* **RECORDS**
· · ·

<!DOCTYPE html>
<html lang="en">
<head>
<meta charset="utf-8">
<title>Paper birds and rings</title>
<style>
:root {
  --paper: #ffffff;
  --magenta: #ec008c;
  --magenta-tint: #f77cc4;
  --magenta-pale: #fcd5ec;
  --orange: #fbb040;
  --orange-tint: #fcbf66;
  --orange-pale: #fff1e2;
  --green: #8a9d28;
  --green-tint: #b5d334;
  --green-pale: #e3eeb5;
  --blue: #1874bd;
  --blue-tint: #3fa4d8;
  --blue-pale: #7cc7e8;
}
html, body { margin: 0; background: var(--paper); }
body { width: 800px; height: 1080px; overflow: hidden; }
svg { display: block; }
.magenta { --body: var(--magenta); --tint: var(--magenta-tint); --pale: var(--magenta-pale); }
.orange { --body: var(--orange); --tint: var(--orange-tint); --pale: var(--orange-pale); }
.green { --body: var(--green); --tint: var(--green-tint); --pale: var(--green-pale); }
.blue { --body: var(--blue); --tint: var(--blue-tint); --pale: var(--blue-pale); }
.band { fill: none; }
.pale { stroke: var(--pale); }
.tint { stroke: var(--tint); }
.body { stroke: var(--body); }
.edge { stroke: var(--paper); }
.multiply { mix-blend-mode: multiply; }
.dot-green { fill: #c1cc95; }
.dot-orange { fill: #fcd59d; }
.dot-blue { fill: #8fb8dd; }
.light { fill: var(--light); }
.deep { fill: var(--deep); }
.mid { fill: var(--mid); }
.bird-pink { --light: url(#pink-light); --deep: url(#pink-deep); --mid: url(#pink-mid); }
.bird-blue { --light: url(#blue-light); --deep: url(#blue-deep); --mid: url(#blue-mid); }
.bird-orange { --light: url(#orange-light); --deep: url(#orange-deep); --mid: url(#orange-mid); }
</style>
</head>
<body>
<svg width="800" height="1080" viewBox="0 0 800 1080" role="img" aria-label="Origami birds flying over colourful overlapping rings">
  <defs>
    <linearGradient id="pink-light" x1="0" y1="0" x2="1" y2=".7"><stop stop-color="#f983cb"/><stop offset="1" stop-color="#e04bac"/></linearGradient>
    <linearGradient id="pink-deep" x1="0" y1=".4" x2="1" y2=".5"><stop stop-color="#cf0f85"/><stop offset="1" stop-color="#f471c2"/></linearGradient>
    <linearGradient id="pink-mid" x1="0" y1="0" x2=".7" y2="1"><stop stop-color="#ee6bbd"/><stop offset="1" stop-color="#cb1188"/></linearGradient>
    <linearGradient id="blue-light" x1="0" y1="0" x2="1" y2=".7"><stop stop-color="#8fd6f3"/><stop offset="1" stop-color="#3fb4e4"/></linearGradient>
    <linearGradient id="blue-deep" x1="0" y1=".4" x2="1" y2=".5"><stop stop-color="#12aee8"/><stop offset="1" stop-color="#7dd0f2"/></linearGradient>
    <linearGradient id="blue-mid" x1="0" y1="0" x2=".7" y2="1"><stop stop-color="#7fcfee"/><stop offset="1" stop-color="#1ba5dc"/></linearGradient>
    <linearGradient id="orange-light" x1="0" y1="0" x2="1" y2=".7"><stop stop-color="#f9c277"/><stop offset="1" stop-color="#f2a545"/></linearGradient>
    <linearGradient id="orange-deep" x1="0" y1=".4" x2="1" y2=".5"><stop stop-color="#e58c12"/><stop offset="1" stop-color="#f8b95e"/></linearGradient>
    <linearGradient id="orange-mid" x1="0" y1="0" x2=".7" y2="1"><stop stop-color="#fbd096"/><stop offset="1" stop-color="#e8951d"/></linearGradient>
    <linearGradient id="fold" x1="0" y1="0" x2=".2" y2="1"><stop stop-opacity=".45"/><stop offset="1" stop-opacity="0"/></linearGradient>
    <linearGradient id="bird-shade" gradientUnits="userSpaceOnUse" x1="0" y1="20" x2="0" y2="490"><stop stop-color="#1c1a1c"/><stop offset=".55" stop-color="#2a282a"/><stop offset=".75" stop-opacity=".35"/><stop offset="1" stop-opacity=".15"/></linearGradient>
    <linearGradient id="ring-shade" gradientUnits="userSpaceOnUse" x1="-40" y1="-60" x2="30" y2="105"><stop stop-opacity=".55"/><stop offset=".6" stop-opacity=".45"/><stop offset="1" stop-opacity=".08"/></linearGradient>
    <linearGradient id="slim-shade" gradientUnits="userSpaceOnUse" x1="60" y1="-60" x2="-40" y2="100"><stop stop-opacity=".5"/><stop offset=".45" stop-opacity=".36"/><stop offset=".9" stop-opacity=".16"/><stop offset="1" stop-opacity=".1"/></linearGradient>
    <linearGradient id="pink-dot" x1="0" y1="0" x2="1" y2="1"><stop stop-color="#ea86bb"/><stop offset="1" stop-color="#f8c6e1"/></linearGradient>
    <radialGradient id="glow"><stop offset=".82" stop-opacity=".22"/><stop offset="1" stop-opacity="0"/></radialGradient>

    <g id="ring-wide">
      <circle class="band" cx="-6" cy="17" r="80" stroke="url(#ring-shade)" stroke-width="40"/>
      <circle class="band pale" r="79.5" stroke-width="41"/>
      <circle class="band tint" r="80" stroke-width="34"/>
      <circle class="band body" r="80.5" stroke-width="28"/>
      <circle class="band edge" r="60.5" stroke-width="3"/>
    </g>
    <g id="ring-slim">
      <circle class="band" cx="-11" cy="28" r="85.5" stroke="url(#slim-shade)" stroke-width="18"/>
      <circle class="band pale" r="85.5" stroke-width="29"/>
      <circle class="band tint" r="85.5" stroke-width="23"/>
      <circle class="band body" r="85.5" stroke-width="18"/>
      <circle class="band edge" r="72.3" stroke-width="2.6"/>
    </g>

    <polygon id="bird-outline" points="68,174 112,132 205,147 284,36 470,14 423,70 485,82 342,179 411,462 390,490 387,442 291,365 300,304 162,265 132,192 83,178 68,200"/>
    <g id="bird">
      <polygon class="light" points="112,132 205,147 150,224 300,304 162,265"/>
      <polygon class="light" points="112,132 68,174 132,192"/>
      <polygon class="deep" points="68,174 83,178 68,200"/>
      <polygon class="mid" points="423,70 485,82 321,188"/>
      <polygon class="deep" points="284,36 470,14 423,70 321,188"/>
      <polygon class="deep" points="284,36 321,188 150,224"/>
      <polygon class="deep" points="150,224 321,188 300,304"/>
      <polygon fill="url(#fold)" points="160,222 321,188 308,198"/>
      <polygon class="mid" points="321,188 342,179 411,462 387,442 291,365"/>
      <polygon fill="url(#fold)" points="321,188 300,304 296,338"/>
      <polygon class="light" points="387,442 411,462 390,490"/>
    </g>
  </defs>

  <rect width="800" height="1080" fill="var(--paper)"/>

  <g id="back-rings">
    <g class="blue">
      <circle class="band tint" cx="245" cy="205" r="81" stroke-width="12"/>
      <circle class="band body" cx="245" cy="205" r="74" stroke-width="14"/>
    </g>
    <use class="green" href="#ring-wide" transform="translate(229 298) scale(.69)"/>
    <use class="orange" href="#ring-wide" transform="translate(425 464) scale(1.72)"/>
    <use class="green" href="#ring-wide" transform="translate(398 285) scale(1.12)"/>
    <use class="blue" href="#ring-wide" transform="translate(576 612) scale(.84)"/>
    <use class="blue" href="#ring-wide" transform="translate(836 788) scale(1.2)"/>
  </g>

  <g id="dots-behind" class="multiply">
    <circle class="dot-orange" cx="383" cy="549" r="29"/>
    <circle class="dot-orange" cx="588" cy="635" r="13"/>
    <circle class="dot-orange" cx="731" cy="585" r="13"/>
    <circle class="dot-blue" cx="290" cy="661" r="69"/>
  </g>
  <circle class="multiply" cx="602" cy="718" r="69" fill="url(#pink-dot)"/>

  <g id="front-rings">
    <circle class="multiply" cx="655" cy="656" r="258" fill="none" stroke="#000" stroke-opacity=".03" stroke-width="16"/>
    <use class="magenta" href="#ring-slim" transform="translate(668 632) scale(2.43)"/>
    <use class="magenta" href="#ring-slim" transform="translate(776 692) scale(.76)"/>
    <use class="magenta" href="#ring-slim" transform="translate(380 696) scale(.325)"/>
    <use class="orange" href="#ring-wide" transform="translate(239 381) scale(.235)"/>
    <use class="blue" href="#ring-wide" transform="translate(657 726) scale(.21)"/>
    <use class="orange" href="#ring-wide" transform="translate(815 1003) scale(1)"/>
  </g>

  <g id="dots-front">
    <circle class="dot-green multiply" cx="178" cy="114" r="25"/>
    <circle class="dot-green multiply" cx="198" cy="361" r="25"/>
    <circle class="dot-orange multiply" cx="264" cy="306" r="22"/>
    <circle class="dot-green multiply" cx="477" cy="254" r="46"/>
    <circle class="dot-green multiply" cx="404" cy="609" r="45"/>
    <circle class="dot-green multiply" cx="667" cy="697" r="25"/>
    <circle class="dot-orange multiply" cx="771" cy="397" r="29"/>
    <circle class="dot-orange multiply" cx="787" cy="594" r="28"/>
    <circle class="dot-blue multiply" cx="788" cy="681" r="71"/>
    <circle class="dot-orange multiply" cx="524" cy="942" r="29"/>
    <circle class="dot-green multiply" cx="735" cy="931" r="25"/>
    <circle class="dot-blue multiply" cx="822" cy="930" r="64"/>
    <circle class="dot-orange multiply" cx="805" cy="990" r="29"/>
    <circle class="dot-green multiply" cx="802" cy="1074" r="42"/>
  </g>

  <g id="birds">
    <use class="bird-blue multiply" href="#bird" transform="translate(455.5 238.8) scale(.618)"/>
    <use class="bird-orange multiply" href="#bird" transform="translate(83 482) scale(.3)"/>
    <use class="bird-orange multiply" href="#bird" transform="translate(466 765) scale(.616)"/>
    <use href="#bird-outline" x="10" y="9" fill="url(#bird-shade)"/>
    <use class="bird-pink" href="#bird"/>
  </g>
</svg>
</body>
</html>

· · ·

* **WHAT IS BEING ASKED**
Each line in the records above with "none" must be returned.

* **COMPLETED EXERCISE**
.band { fill: none; }
    <circle class="multiply" cx="655" cy="656" r="258" fill="none" stroke="#000" stroke-opacity=".03" stroke-width="16"/>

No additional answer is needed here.